The relationship between body mass index (BMI) and overall survival (OS) and progression-free survival (PFS) in 1067 patients participating in the Scottish Randomised Trial in Ovarian Cancer I trial was assessed. All patients received first-line carboplatin/taxane chemotherapy. The dose of carboplatin was determined by a measured glomerular filtration rate (GFR), ensuring accurate dosing in all categories of BMI and the dose of taxane was not capped. Patients were assigned to one of four categories: underweight (BMI < 18.5), ideal weight (BMI 18.5-24.9), overweight (BMI 25-29.9) or obese (BMI >or= 30).
There were neither statistically significant differences in PFS or OS between these four groups nor were there any differences in taxane or carboplatin dose intensity. Furthermore, there was no association between BMI and tumour stage or grade at presentation, or completeness of debulking surgery.

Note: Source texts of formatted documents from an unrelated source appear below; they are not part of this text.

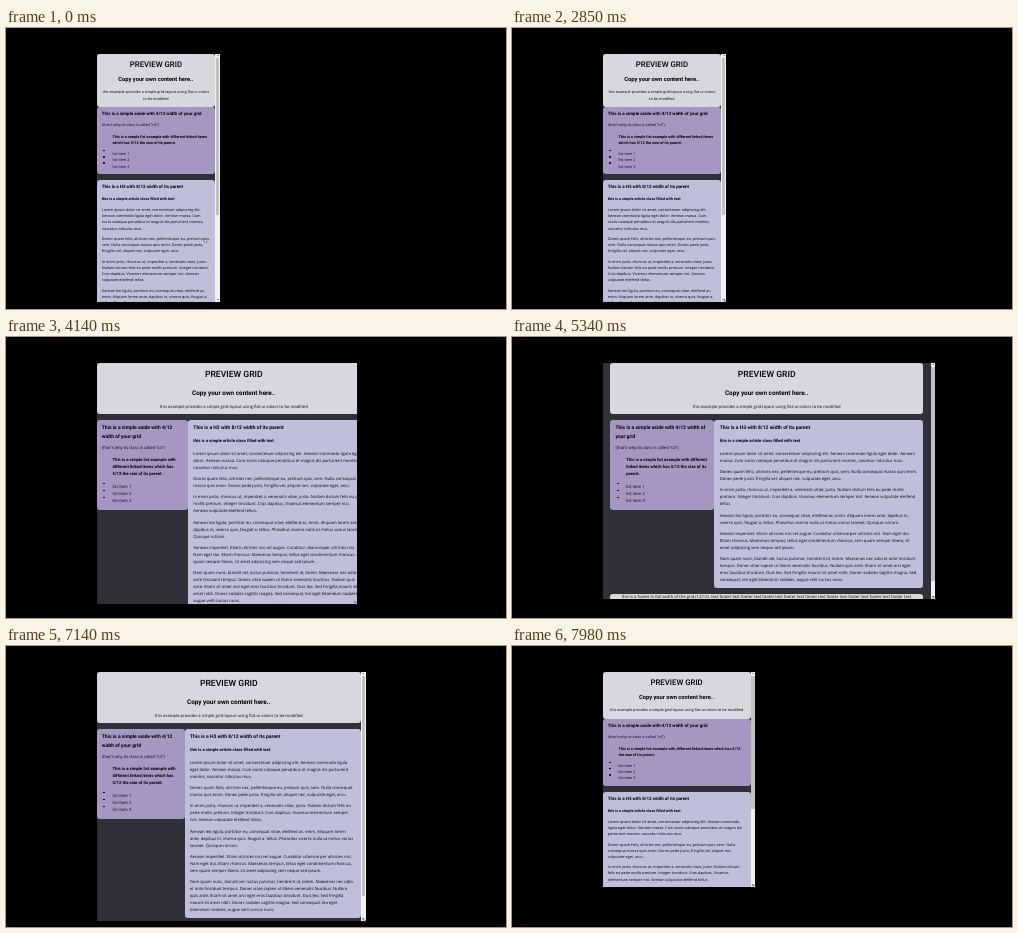
An HTML page that plays this animation: 500 px wide and 281 px high, repeating every 8000 ms.

```html
<!DOCTYPE html>
<html lang="en">
<head>
<meta charset="utf-8">
<title>Preview grid</title>
<style>
* { box-sizing: border-box; margin: 0; padding: 0; }
html, body { width: 100%; height: 100%; overflow: hidden; background: #000; }
#stage { position: relative; width: 500px; height: 281px; overflow: hidden; background: #000; }
#win { position: absolute; left: 90.5px; top: 25.5px; overflow: hidden; background: #303138; }
#page {
  position: absolute; left: 0; top: 0; color: #050508;
  font: 4.16px/7px "Open Sans", sans-serif;
  text-rendering: geometricPrecision;
}
#grid { max-width: 313px; margin: 0 auto; padding-bottom: 6px; background: #303138; }
h1, h2, h3, h4, .lead { font-family: Roboto, sans-serif; font-weight: 700; color: #000; }
header, aside, article, footer, .ghost { border-radius: 3px; }
header, footer, .light { background: #d6d7df; }
aside { background: #a696c2; }
article, .lilac { background: #bebfda; }

header { text-align: center; padding: 7px 4px 3.5px; margin-bottom: 6px; }
h1 { font-size: 8.65px; line-height: 10px; font-weight: 500; }
h2 { font-size: 6.36px; line-height: 8px; margin: 9.5px 0 6.5px; }
main { display: flex; align-items: flex-start; }
aside { width: 33.3333%; padding: 4.25px 5.3px 4.1px; }
article { width: 66.6667%; padding: 4.25px 6px 4.2px 5.3px; }
h3 { font-size: 4.975px; line-height: 8.5px; margin-bottom: 4.2px; }
h4 { font-size: 4.24px; margin: 5.25px 0 6px; }
article p + p { margin-top: 4.2px; }
.lead { font-size: 4.26px; line-height: 6.9px; margin: 6.05px 0 5.8px 10.7px; }
ul { list-style: none; padding-left: 10.7px; line-height: 6.95px; }
li { position: relative; }
li::before {
  content: ""; position: absolute; left: -9px; top: -2.4px;
  width: 1.5px; height: 1.5px; border-radius: 50%; background: #000;
}
footer { text-align: center; padding: .5px 8px 0; margin-top: 6px; line-height: 6.8px; }

.narrow { font-size: 3.75px !important; line-height: 6.24px !important; }
.narrow header { padding: 6.5px 4px 4.1px; margin-bottom: 0; }
.narrow h1 { font-size: 7.8px; line-height: 9px; }
.narrow h2 { font-size: 5.72px; line-height: 7.2px; margin: 7.9px 0 6.3px; }
.narrow main { display: block; }
.narrow aside, .narrow article { width: 100%; }
.narrow aside { padding: 4.2px 5.3px 3.2px; margin-bottom: 6px; }
.narrow article { padding: 4.2px 5.3px 4px; }
.narrow h3 { font-size: 4.476px; line-height: 7.65px; margin-bottom: 4.2px; }
.narrow h4 { font-size: 3.82px; margin: 4.5px 0 5.3px; }
.narrow article p + p { margin-top: 4.05px; }
.narrow .lead { font-size: 3.83px; line-height: 6.4px; margin: 4.7px 0 5.5px 10.7px; }
.narrow ul, .narrow footer { line-height: 6.24px; }

.ghost { position: absolute; left: 150px; }
#bar { position: absolute; top: 0; width: 4.5px; background: #f1f1f1; }
#thumb { position: absolute; left: .5px; top: 4.3px; width: 3.5px; background: #c1c1c1; }
.tip { position: absolute; left: 1.25px; border: 1px solid transparent; }
#up { top: .6px; border-bottom: 1.4px solid #444; }
#down { bottom: .6px; border-top: 1.4px solid #444; }
svg { position: absolute; left: 0; top: 0; }
</style>
</head>
<body>
<div id="stage">
  <div id="win">
    <div class="ghost light"></div>
    <div class="ghost lilac"></div>
    <div class="ghost light"></div>
    <div id="page">
      <div id="grid">
        <header>
          <h1>PREVIEW GRID</h1>
          <h2>Copy your own content here..</h2>
          <p>this example provides a simple grid-layout using flat-ui-colors to be modified</p>
        </header>
        <main>
          <aside>
            <h3>This is a simple aside with 4/12 width of your grid</h3>
            <p>(that's why its class is called "c4")</p>
            <p class="lead">This is a simple list example with different linked items which has 5/12 the size of its parent.</p>
            <ul><li>list item 1</li><li>list item 2</li><li>list item 3</li></ul>
          </aside>
          <article>
            <h3>This is a H3 with 8/12 width of its parent</h3>
            <h4>this is a simple article class filled with text</h4>
            <p>Lorem ipsum dolor sit amet, consectetuer adipiscing elit. Aenean commodo ligula eget dolor. Aenean massa. Cum sociis natoque penatibus et magnis dis parturient montes, nascetur ridiculus mus.</p>
            <p>Donec quam felis, ultricies nec, pellentesque eu, pretium quis, sem. Nulla consequat massa quis enim. Donec pede justo, fringilla vel, aliquet nec, vulputate eget, arcu.</p>
            <p>In enim justo, rhoncus ut, imperdiet a, venenatis vitae, justo. Nullam dictum felis eu pede mollis pretium. Integer tincidunt. Cras dapibus. Vivamus elementum semper nisi. Aenean vulputate eleifend tellus.</p>
            <p>Aenean leo ligula, porttitor eu, consequat vitae, eleifend ac, enim. Aliquam lorem ante, dapibus in, viverra quis, feugiat a, tellus. Phasellus viverra nulla ut metus varius laoreet. Quisque rutrum.</p>
            <p>Aenean imperdiet. Etiam ultricies nisi vel augue. Curabitur ullamcorper ultricies nisi. Nam eget dui. Etiam rhoncus. Maecenas tempus, tellus eget condimentum rhoncus, sem quam semper libero, sit amet adipiscing sem neque sed ipsum.</p>
            <p>Nam quam nunc, blandit vel, luctus pulvinar, hendrerit id, lorem. Maecenas nec odio et ante tincidunt tempus. Donec vitae sapien ut libero venenatis faucibus. Nullam quis ante. Etiam sit amet orci eget eros faucibus tincidunt. Duis leo. Sed fringilla mauris sit amet nibh. Donec sodales sagittis magna. Sed consequat, leo eget bibendum sodales, augue velit cursus nunc,</p>
          </article>
        </main>
        <footer></footer>
      </div>
    </div>
    <div id="bar"><div id="thumb"></div><div class="tip" id="up"></div><div class="tip" id="down"></div></div>
  </div>
  <svg width="500" height="281">
    <path id="hand" d="M-1.2-1.8 L1.8 .6 L.6 .9 L1 2 L.2 2.2 L-.3 1.2 L-1.2 1.8Z" fill="#fff" stroke="#222" stroke-width=".4"/>
    <path id="sizer" d="M-1.4-1.4h1.4l-.5.5 1.4 1.4.5-.5v1.4h-1.4l.5-.5-1.4-1.4-.5.5z" fill="#fff" stroke="#222" stroke-width=".35"/>
  </svg>
</div>
<script>
const LOOP = 8000, LEFT = 90.5, TOP = 25.5, BAR = 4.5, BREAK = 200;
const $ = s => document.querySelector(s);
const win = $('#win'), page = $('#page'), grid = $('#grid'), bar = $('#bar'), thumb = $('#thumb');
const hand = $('#hand'), sizer = $('#sizer');
const ghosts = [...document.querySelectorAll('.ghost')];
const cards = ['header', 'article', 'footer'].map($);
$('footer').textContent = 'this is a footer in full width of the grid (12/12).' + ' text footer'.repeat(10);

// [time, value] pairs, linear in between
const edge = [[3280, 213.8], [4080, 351], [4140, 351], [4860, 423.3], [6480, 423.3],
  [6660, 421.3], [7140, 359.5], [7260, 359.5], [7980, 243.2]];
const flow = [[3280, 213.8], [4140, 369.5], [4860, 423.3], [6480, 423.3],
  [6660, 406.5], [7140, 359.5], [7260, 359.5], [7980, 243.2]];
const base = [[3280, 273.5], [4080, 267.3], [4890, 262], [5340, 262], [5720, 279.5],
  [6660, 279.5], [7140, 275], [7260, 275], [7980, 241]];
const curX = [[10, 199.5], [180, 212.3]];
const curY = [[10, 212.5], [180, 269.5], [420, 269.5], [450, 265.5], [630, 265.5],
  [840, 268.5], [1830, 268.5], [2100, 271], [2280, 271], [2310, 272.5]];

function at(keys, t) {
  let [t0, v0] = keys[0];
  if (t <= t0) return v0;
  for (const [t1, v1] of keys) {
    if (t < t1) return v0 + (v1 - v0) * (t - t0) / (t1 - t0);
    t0 = t1; v0 = v1;
  }
  return v0;
}

const px = (el, prop, v) => { el.style[prop] = v + 'px'; };
const show = (el, on) => { el.style.display = on ? '' : 'none'; };
const move = (el, x, y) => el.setAttribute('transform', `translate(${x} ${y})`);

function render(t) {
  const w = at(edge, t) - LEFT, lw = at(flow, t) - LEFT, h = at(base, t) - TOP;
  px(win, 'width', w);
  px(win, 'height', h);
  page.className = lw < BREAK ? 'narrow' : '';
  px(page, 'width', lw);
  const scrolls = grid.getBoundingClientRect().height > h;
  show(bar, scrolls);
  if (scrolls) {
    px(page, 'width', lw - BAR);
    const full = grid.getBoundingClientRect().height;
    px(bar, 'left', lw - BAR);
    px(bar, 'height', h);
    px(thumb, 'height', (h - 8.6) * Math.min(1, h / full));
  }

  // stale paint left at the right while the window shrinks
  const stale = w - lw > BAR && lw > BREAK;
  ghosts.forEach((g, i) => {
    show(g, stale);
    if (!stale) return;
    const r = cards[i].getBoundingClientRect();
    px(g, 'top', r.top - win.getBoundingClientRect().top);
    px(g, 'height', r.height);
    px(g, 'width', w - 11 - 150);
  });

  const early = t < 180, idle = t < 3280;
  show(hand, early);
  show(sizer, !early);
  move(hand, at(curX, t), at(curY, t));
  move(sizer, idle ? at(curX, t) : LEFT + w - 1.3, idle ? at(curY, t) : TOP + h - 1);
}

const start = performance.now();
function tick() {
  render((performance.now() - start) % LOOP);
  requestAnimationFrame(tick);
}
render(0);
requestAnimationFrame(tick);
</script>
</body>
</html>
```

Obese patients with epithelial ovarian cancer do not have a poorer prognosis, provided that they receive optimal doses of chemotherapy based on measured GFR and actual body weight.
Annals of Oncology 05/2008; 19(5):898-902.